── Given information

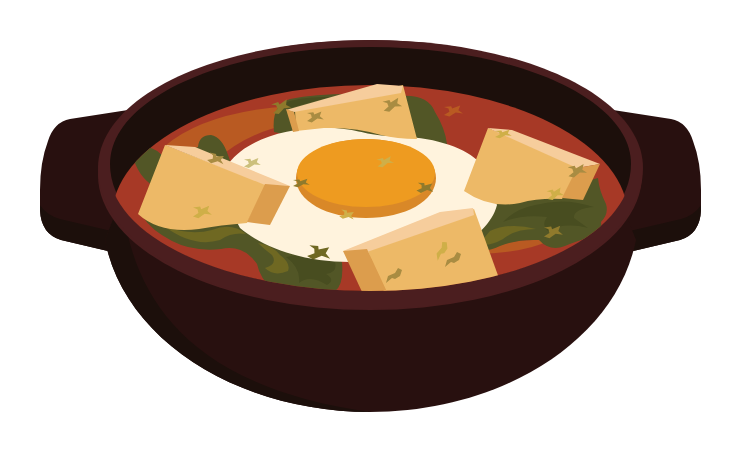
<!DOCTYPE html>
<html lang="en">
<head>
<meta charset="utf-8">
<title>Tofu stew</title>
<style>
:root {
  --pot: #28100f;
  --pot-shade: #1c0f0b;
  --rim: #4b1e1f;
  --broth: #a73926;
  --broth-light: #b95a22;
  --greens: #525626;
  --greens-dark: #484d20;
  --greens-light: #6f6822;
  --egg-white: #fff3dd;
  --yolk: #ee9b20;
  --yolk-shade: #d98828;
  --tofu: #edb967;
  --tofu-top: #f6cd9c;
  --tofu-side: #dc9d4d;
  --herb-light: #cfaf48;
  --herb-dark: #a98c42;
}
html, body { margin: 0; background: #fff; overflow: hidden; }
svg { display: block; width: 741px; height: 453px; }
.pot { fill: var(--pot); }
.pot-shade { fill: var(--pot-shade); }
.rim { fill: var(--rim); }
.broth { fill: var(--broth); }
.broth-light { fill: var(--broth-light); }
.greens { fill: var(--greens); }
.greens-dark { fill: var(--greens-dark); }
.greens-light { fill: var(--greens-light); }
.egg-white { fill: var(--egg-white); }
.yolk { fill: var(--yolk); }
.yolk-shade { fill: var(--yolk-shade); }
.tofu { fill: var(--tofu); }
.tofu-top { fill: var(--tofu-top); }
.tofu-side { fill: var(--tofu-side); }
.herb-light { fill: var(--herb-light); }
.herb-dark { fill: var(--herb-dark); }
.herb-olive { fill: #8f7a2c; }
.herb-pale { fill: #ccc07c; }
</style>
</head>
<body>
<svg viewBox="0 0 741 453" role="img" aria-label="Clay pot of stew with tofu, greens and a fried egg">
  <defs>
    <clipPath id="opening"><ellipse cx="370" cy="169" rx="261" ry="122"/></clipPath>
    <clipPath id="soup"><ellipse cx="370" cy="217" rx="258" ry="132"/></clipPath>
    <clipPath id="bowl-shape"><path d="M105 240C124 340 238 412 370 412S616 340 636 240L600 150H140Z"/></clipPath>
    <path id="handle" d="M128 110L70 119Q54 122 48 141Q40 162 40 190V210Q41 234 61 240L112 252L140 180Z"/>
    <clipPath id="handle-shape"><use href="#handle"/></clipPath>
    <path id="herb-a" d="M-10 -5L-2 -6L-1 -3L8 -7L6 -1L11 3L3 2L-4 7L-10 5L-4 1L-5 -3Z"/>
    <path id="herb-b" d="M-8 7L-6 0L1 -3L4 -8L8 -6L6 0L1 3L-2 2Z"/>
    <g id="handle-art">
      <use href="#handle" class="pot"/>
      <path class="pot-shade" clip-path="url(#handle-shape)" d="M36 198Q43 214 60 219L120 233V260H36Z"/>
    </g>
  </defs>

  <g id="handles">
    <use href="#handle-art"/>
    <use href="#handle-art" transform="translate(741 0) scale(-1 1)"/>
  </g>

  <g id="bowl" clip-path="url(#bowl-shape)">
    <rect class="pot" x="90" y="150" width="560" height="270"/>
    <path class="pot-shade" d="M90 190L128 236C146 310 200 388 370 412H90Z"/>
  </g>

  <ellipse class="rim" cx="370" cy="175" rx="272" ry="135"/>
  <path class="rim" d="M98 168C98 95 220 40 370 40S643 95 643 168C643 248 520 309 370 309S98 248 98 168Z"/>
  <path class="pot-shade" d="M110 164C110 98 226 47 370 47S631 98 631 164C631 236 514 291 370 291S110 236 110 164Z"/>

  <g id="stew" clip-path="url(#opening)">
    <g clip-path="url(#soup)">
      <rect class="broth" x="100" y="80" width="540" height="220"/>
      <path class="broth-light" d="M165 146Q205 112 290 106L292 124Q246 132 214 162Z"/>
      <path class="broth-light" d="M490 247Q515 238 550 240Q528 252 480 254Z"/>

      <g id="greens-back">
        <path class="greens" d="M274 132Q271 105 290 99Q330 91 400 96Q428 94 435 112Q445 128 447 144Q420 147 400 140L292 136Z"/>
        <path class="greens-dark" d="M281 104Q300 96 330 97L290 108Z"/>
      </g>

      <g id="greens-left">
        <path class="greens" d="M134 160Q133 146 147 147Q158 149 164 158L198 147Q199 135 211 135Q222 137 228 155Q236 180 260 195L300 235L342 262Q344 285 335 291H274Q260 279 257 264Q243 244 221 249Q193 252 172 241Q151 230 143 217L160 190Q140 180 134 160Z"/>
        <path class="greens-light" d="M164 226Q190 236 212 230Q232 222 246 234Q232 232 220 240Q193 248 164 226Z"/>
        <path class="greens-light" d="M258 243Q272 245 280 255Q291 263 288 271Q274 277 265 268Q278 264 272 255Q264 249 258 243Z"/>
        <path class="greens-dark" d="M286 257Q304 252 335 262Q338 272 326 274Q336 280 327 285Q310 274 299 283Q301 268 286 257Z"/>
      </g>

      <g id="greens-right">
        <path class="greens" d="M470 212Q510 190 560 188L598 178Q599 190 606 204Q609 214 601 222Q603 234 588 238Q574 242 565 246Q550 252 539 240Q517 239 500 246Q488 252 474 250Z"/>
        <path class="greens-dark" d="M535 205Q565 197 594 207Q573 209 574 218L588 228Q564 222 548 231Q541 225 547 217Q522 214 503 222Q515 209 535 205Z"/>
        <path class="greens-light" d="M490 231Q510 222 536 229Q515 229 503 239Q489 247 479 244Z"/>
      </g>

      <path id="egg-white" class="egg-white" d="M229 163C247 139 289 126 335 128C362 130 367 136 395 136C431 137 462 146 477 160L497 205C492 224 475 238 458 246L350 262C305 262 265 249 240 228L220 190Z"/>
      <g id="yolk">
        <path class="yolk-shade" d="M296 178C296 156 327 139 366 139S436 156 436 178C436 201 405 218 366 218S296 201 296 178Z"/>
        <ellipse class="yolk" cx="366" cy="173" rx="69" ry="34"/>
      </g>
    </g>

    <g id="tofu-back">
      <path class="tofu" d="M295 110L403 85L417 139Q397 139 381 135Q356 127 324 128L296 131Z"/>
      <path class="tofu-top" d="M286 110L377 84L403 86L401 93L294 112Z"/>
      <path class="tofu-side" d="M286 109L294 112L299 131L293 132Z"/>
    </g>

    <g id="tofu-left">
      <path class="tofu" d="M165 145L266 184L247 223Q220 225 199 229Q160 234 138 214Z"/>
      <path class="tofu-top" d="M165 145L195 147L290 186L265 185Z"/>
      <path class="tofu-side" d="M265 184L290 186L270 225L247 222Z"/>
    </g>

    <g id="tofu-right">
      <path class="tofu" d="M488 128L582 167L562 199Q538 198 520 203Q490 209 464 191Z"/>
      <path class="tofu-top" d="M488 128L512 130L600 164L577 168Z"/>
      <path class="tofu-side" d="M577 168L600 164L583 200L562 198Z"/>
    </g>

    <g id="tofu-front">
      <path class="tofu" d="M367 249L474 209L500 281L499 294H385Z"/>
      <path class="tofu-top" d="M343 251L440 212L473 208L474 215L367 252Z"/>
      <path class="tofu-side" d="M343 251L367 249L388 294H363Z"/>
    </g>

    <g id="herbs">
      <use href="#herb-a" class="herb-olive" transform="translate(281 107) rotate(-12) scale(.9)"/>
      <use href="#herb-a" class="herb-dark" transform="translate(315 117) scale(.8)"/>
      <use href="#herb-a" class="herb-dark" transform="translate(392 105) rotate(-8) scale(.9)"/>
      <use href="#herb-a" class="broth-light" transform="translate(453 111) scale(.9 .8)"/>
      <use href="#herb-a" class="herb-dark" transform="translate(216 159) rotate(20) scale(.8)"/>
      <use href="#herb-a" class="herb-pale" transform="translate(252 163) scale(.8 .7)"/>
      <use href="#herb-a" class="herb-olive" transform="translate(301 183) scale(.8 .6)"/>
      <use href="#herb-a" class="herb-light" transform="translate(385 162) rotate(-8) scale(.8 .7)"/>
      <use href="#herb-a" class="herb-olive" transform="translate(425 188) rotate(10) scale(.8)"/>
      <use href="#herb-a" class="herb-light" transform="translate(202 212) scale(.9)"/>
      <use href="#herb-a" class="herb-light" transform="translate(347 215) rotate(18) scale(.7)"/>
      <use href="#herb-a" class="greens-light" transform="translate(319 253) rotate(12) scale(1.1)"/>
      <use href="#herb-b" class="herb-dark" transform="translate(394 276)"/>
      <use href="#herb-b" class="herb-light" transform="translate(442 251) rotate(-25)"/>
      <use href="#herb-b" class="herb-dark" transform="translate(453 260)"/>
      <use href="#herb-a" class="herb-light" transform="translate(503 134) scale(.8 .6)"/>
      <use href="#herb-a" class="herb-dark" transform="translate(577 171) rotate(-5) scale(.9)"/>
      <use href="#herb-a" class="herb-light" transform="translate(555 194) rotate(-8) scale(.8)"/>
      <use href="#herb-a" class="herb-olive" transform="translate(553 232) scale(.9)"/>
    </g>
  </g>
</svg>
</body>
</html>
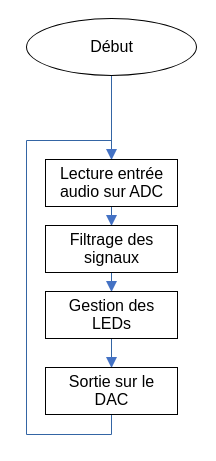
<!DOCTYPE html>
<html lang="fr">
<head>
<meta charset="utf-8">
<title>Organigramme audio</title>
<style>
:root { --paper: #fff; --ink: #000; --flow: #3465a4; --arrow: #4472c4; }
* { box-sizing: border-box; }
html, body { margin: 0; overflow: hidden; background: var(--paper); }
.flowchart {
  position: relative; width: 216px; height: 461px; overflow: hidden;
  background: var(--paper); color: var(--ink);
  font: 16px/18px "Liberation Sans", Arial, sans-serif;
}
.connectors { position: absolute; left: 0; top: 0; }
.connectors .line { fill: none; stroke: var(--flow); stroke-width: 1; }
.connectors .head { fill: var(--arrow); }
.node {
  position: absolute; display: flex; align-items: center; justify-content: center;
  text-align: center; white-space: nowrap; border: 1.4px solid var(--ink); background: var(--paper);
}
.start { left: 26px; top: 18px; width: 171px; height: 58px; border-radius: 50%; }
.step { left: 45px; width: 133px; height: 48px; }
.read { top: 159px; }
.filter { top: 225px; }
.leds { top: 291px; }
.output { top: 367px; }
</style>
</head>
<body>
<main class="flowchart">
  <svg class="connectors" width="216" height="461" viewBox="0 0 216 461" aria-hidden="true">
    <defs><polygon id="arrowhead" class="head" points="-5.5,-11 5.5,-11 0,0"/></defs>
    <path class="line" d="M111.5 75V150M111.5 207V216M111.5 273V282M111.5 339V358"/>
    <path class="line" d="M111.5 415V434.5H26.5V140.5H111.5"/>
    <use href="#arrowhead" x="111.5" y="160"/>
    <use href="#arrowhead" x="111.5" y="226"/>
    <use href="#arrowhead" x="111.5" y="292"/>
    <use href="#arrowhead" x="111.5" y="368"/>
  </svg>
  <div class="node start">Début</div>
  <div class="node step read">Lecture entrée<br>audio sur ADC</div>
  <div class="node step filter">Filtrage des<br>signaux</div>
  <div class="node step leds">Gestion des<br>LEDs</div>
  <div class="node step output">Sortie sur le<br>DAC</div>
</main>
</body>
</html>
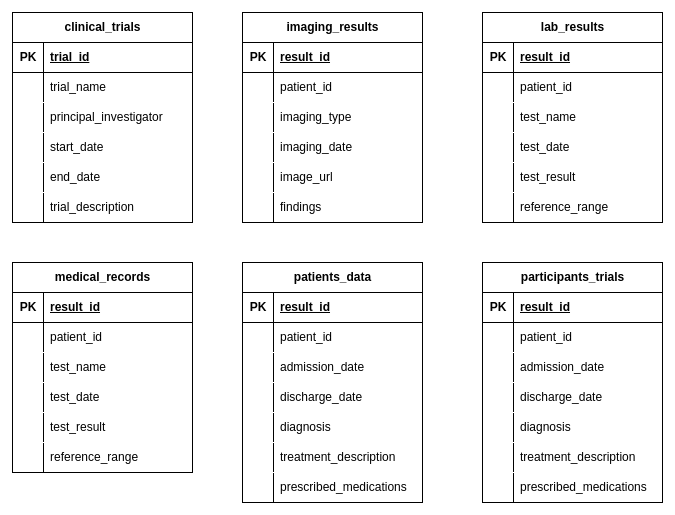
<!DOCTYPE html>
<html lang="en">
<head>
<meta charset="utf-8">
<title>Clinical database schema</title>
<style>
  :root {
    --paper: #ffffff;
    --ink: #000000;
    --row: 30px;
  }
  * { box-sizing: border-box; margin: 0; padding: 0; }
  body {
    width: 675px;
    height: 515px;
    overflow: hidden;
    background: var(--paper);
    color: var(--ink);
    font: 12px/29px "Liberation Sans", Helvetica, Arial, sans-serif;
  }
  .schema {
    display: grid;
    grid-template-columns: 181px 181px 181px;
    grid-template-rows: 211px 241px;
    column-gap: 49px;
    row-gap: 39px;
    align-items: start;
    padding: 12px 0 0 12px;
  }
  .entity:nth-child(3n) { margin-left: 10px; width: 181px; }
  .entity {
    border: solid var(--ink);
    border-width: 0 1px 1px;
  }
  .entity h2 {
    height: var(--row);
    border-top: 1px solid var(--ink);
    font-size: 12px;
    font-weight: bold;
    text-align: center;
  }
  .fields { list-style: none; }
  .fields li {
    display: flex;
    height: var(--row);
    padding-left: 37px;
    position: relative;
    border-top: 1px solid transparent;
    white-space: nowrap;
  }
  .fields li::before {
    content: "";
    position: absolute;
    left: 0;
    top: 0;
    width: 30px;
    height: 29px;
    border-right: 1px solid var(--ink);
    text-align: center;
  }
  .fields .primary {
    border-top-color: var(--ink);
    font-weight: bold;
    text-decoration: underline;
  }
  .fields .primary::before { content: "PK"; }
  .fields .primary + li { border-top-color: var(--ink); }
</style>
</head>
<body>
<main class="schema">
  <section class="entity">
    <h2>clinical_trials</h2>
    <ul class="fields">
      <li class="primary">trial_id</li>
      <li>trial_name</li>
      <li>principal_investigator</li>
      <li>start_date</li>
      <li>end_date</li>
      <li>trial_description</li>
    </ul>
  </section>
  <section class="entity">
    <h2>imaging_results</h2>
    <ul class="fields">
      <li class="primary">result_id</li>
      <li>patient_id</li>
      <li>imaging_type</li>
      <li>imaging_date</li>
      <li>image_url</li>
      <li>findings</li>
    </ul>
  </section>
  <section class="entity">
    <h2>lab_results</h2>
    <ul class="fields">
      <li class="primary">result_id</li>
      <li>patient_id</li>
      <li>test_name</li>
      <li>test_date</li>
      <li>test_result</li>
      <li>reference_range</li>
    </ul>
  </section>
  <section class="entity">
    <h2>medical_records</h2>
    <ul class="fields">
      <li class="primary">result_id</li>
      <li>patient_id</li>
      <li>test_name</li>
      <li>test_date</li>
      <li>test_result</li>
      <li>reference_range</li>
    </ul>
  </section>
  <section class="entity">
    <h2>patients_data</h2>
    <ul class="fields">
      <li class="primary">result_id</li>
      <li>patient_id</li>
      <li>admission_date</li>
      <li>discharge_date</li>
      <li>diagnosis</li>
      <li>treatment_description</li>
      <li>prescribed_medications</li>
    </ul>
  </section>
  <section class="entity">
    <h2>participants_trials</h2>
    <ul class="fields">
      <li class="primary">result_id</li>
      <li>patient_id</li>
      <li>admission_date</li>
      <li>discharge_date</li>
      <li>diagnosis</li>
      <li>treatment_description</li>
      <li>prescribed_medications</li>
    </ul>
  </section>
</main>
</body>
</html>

────

■ **Exercise aim**:
How many lines of the data hold the string "pale"? Reply with the number alone.

■ **Task solution**:
2